You may have probably heard about this term from the sci-fi books and comics, but like many other initially fictive technological inventions, it turns out to be more real and tangible to some extent than most of us presume. A novel Neuromancer by William Gibson popularized this interesting concept of urbanization, though it took some time for all similarly illustrated and explained figments of imagination to evolve into a plausible scheme of planning, engineering and design.
If we are to truly understand this term, we have to go back to its roots and definitions and see how our technological advancements allowed us to make these hypothetical structures into reality; so we’ll start with the main question – what does archology mean?
This is a portmanteau, a blend of the words “ecology” and “architecture”, coined by architect Paolo Soleri, which, according to Wikipedia is
“a set of architectural design principles aimed toward the design of enormous habitats (hyperstructures) of extremely high human population density. These grand structures, which are commonly referred to as "archologies," would be self-contained, contain a variety of residential and commercial facilities, minimize individual human environmental impact, and possibly be economically self-sufficient."
It may seem like an oversized vegetated hive, but it is more than just a uniformed habitat for us humans. Soleri treats this concept as if it is a living organism, which will naturally evolve, increase its complexity and it will consequently become a more compact/miniaturized system. He thinks that architecture and ecology can both bring life into a city itself. This way we will be able to regulate many problems such as urban civilization, population, pollution, energy and resource depletion, food deprivation and general quality of life. These three-dimensional cities will help us sustain our culture and environment for the better, so it is only a matter of time before we take this next step necessary for the evolution of mankind.
So, archology is actually making megalopolises implode and become dense and complex. Instead of spreading all over the earth’s surface, modern cities will conquer heights. Each and every hub will host life, work, education, culture and leisure, while the countryside will be at the fingertips of every citizen residing in such grand structures. This compactness will provide us with more farming land and a chance to preserve nature accordingly, while the need for vehicles will drastically diminish. That is why pedestrians will be the sole rulers of the urban “streets” and distances will be measured in minutes, not hours.
The more a city spreads, the more adverse effects like over-consumption, segregation, waste, pollution and ecological degradation can ensue. Therefore, we must always consider and plan future developments in the area, where each upgrade or expanse should coincide with the principles of archology. This imperative can be referred to as the Urban Effect.

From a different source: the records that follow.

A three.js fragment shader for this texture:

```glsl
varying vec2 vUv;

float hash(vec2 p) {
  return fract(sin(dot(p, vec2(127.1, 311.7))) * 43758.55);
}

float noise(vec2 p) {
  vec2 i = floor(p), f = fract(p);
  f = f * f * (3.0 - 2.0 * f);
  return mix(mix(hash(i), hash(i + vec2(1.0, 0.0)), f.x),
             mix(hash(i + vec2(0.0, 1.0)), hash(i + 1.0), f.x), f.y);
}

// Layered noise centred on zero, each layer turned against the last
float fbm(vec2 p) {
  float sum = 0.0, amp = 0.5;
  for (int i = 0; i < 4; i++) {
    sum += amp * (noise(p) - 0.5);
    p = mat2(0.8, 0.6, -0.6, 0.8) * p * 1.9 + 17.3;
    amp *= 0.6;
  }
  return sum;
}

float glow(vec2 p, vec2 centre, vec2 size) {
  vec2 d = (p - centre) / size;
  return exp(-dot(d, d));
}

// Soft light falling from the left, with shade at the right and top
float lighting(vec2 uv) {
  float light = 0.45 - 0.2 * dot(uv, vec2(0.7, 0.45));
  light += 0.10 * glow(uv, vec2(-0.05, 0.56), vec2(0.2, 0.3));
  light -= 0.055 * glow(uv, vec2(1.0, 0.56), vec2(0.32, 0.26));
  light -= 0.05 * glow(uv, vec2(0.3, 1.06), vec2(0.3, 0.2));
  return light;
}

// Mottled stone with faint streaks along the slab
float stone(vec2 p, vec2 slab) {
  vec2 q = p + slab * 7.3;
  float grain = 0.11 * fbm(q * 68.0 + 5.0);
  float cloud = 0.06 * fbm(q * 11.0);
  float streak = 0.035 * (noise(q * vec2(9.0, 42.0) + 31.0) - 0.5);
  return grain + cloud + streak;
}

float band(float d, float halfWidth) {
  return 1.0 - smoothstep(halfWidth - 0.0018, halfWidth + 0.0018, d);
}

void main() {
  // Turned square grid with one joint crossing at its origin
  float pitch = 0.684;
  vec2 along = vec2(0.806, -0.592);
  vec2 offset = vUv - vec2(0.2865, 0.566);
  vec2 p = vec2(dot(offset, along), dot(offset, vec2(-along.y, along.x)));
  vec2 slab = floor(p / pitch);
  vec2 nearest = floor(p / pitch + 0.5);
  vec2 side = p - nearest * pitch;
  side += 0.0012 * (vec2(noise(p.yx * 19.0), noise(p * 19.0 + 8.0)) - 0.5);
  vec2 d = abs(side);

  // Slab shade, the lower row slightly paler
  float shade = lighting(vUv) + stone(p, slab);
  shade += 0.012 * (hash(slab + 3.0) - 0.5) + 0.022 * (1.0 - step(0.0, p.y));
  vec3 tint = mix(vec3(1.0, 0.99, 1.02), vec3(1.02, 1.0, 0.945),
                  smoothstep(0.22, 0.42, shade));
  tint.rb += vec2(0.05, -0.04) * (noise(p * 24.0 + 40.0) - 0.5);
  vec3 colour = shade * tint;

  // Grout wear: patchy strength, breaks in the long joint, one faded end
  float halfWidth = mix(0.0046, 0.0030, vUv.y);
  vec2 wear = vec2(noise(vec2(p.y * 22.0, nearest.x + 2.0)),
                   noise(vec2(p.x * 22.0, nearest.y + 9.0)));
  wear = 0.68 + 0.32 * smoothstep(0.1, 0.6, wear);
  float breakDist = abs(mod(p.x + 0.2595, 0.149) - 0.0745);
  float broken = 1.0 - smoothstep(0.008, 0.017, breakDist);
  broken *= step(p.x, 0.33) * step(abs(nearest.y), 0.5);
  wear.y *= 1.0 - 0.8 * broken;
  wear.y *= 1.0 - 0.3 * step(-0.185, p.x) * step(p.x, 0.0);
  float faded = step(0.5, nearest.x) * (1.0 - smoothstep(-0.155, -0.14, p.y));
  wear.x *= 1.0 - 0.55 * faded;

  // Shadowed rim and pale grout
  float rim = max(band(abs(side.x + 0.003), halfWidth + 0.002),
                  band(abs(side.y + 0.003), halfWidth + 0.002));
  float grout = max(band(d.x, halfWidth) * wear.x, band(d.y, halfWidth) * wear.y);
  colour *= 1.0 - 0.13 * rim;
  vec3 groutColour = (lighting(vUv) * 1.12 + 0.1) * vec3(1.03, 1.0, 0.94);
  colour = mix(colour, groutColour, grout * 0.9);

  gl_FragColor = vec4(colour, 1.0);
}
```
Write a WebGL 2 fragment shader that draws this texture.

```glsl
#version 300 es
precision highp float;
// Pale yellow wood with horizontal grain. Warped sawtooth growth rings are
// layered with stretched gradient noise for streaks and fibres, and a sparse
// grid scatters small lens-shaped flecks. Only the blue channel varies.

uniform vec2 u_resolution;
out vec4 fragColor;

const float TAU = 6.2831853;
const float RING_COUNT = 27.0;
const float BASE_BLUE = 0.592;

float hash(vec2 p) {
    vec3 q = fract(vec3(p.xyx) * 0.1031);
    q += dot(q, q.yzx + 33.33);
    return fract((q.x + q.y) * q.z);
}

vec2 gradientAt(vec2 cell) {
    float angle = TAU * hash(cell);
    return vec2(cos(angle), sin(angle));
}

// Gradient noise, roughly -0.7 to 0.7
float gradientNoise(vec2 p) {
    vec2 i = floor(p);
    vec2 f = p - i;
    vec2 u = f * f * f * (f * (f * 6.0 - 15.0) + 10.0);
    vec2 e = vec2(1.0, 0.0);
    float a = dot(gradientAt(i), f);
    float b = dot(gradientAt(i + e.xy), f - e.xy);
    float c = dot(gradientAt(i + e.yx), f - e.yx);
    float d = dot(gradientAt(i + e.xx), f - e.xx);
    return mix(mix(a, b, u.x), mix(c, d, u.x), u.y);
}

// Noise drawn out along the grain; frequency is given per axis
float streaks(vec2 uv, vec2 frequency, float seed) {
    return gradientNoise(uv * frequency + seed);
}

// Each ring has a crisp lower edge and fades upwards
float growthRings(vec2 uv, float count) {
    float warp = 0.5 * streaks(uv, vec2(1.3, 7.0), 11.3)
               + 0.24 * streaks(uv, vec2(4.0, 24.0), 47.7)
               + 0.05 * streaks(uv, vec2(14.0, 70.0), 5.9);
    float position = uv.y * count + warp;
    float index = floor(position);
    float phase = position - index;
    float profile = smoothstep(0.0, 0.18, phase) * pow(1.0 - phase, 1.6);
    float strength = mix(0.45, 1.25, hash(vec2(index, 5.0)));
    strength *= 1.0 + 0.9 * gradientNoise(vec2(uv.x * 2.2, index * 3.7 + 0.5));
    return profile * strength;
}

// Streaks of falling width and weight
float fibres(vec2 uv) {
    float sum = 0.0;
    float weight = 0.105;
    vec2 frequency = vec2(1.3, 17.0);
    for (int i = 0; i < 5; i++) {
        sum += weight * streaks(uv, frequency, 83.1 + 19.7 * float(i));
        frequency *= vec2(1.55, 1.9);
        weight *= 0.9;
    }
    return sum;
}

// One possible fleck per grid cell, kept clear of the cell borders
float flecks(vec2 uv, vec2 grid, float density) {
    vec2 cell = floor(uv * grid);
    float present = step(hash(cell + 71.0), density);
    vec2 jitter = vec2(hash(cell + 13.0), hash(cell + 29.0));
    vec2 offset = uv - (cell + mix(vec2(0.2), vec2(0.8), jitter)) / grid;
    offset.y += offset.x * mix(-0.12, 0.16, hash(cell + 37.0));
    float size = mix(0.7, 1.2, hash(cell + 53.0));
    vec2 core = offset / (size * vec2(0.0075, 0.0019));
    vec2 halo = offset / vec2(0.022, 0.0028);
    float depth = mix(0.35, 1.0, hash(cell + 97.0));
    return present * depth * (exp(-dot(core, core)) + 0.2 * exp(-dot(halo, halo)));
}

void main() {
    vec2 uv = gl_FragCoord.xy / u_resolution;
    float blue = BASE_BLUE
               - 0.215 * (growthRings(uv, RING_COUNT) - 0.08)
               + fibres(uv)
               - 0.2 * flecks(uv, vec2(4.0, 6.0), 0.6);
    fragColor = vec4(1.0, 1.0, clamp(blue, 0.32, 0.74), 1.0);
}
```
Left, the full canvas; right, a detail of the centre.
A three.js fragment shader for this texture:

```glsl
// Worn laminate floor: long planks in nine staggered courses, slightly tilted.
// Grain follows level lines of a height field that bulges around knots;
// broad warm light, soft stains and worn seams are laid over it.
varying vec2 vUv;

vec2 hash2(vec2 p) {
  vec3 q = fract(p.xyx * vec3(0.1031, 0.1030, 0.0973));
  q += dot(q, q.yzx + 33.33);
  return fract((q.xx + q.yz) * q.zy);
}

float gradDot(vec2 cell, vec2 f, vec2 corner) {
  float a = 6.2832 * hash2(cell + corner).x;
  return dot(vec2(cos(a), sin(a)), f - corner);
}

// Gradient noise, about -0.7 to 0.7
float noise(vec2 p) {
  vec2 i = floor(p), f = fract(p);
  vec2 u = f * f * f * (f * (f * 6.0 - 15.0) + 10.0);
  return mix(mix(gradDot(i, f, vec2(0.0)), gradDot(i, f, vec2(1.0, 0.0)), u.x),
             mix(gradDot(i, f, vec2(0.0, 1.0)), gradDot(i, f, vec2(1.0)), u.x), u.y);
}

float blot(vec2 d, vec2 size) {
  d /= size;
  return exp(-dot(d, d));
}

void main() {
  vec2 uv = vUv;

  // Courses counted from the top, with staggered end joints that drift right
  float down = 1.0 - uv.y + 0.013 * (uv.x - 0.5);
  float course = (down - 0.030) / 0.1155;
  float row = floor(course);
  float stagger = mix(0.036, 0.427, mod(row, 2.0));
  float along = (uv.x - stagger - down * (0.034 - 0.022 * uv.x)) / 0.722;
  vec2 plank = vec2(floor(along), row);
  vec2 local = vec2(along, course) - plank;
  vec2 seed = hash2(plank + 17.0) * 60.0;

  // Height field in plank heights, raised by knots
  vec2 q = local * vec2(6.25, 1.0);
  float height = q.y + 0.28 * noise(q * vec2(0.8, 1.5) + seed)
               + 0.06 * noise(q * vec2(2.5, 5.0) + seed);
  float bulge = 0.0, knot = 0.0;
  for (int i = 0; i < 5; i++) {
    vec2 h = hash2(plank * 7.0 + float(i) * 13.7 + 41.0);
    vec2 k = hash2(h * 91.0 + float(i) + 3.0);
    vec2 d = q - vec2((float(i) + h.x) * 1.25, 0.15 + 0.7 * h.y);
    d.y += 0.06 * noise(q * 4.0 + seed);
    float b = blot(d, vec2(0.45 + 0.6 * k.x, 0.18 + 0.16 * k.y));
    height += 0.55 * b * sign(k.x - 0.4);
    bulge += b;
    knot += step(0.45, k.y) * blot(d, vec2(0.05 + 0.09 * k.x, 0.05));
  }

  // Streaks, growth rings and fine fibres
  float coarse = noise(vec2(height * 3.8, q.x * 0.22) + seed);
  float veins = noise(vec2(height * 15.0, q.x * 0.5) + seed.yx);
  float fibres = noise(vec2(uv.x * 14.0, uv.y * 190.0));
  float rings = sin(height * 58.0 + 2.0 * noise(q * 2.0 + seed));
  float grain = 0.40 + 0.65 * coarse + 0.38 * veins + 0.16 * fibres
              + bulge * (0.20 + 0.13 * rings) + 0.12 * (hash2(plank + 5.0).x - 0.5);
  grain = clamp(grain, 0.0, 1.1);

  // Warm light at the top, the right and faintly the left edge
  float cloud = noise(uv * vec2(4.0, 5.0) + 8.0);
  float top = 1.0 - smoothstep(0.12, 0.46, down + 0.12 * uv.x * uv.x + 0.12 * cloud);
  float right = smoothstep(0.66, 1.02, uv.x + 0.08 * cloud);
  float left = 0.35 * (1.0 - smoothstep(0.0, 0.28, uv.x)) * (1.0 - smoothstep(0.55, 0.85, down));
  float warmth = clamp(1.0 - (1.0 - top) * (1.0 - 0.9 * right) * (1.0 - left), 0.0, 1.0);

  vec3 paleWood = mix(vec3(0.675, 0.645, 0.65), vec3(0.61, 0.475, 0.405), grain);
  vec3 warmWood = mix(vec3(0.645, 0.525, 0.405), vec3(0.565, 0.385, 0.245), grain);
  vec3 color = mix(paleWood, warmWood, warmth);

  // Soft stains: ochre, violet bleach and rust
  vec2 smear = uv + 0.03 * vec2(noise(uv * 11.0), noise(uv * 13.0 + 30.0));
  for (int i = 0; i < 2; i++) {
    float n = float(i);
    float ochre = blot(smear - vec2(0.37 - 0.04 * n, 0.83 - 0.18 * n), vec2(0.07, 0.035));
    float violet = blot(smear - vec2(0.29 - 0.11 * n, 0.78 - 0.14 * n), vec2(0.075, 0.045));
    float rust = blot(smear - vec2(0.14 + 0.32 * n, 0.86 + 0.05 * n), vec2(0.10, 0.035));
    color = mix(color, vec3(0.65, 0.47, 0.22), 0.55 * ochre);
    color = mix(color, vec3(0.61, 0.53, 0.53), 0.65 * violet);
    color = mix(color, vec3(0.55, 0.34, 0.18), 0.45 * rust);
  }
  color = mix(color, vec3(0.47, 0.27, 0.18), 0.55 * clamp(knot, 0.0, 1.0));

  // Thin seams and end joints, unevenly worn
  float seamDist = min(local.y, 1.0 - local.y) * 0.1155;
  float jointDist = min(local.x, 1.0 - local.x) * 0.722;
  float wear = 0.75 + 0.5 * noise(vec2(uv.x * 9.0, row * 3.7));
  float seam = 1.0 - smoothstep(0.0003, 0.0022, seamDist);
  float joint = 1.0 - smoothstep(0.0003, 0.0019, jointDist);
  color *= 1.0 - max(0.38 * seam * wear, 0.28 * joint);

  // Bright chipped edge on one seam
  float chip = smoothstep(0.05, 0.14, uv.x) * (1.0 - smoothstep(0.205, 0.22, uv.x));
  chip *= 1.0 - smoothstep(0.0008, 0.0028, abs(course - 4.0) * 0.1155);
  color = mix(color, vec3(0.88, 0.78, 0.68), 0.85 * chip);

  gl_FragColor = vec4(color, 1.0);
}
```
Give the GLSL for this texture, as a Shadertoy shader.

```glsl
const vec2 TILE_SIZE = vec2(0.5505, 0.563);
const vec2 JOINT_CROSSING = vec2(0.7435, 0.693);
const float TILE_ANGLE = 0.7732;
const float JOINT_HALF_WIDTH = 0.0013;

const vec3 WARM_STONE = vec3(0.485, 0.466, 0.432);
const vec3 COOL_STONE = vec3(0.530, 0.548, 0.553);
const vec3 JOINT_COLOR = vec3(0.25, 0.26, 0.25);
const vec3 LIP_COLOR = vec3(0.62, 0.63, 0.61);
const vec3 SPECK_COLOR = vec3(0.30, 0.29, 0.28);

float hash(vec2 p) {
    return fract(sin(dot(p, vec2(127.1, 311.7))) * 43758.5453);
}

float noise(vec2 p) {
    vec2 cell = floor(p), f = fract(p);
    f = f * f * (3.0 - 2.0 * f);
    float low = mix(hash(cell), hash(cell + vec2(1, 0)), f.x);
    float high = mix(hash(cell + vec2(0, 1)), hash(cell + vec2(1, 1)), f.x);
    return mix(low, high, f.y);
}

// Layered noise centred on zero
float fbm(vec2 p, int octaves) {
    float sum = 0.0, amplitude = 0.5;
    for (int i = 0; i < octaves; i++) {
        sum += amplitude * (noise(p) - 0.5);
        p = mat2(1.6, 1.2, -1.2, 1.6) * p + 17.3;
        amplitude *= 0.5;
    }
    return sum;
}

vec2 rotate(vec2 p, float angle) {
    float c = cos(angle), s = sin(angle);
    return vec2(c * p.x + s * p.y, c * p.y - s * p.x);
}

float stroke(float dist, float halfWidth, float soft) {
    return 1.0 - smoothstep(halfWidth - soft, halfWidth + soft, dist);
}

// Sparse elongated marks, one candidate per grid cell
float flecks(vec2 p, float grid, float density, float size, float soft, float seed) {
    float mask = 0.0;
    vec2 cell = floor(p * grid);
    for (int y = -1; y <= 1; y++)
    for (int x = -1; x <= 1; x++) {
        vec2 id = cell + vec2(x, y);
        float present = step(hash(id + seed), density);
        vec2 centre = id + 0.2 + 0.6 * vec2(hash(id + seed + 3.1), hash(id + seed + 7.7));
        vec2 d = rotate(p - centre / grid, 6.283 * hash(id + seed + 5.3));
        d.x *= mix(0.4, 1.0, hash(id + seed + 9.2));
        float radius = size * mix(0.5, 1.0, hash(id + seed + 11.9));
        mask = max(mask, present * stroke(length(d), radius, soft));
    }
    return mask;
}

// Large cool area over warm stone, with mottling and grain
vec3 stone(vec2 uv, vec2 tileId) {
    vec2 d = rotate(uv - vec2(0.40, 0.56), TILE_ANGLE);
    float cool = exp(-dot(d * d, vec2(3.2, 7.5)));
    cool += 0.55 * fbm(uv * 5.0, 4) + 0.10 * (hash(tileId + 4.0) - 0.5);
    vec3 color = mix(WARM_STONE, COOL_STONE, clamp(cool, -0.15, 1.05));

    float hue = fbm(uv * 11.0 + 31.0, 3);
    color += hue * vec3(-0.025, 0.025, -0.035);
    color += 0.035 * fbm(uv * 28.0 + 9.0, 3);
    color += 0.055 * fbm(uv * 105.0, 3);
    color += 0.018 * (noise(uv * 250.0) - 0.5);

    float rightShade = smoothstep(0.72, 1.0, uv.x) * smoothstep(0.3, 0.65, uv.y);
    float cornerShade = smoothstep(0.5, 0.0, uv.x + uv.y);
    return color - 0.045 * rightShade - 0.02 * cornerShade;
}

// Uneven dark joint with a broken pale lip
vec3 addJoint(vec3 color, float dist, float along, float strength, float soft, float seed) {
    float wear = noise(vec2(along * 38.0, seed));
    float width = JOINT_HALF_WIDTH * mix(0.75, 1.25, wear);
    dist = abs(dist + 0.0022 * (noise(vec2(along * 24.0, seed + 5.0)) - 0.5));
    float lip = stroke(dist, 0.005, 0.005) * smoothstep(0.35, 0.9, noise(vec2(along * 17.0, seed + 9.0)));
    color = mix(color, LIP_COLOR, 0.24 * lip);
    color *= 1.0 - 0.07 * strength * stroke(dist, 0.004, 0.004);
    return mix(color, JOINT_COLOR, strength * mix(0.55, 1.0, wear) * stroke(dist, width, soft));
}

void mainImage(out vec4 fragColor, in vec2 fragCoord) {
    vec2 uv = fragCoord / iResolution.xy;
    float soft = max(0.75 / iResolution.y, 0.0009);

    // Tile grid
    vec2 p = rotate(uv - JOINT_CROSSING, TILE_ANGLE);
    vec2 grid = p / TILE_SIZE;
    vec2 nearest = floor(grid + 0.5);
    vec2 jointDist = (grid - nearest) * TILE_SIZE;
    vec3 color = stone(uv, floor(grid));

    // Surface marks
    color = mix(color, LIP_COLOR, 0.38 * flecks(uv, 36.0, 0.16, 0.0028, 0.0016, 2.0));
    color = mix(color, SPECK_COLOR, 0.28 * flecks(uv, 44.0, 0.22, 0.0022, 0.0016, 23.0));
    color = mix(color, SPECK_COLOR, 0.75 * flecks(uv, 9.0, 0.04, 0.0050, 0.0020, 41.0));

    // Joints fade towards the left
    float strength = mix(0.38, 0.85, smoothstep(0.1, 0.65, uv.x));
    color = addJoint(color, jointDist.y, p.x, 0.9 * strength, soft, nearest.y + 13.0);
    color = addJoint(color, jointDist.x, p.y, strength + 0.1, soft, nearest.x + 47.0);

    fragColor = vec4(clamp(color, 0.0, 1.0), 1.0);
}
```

However, everything previously mentioned is still within the realm of theory, but we do have some grand-scaled structural precedents which all have elements of ecology weaved into the architecture:
For instance, Masdar City near Abu Dhabi, UAE, will be the first carbon-neutral city project which will host the headquarters of the International Renewable Energy Agency (IRENA) and it will also be a hub for all ‘cleantech’ companies. Crystal Island in Moscow, Russia is planned to be the largest tent-like structure (in floor space) on earth, which would “rise to 450 m, and form a breathable "second skin" and thermal buffer for the main building, shielding the interior spaces from Moscow’s weather.”
Want to grow your own farm, but you live in an urban area? Urban farm projects are becoming popular amongst people living in cities. Projects like Urban Farms Unit and Cropbox are using shipping containers as green houses! You can grow your farm in conditions that will optimize the growing process, because you have the complete control over parameters like exhaust fans, air conditioning, automatic nutrient dosage, which are controlable via smartphone app.
Finally, Ultima Tower, which is still just a hypothetical supertall skyscraper, was designed by American architect Eugene Tsui back in 1991 and it will be 2 miles tall. With all that vertical space, it is bound to be environmentally sound should we ever find a way to build it properly.
We humans are builders, and it will just be a matter of time before we start living in our Earth’s orbit and start colonizing other worlds. Still, let’s not get way ahead of ourselves at the moment, first we need to find ways to make our current cities more sustainable and green. Archology is a fantastic concept which harbours many ecological and architectural solutions, so feel free to additionally explore all of its principles and ideas. Maybe you’ll find a way to contribute to this grand-design and make more fictions into reality. Remember, future is closer than we think – everything is becoming possible.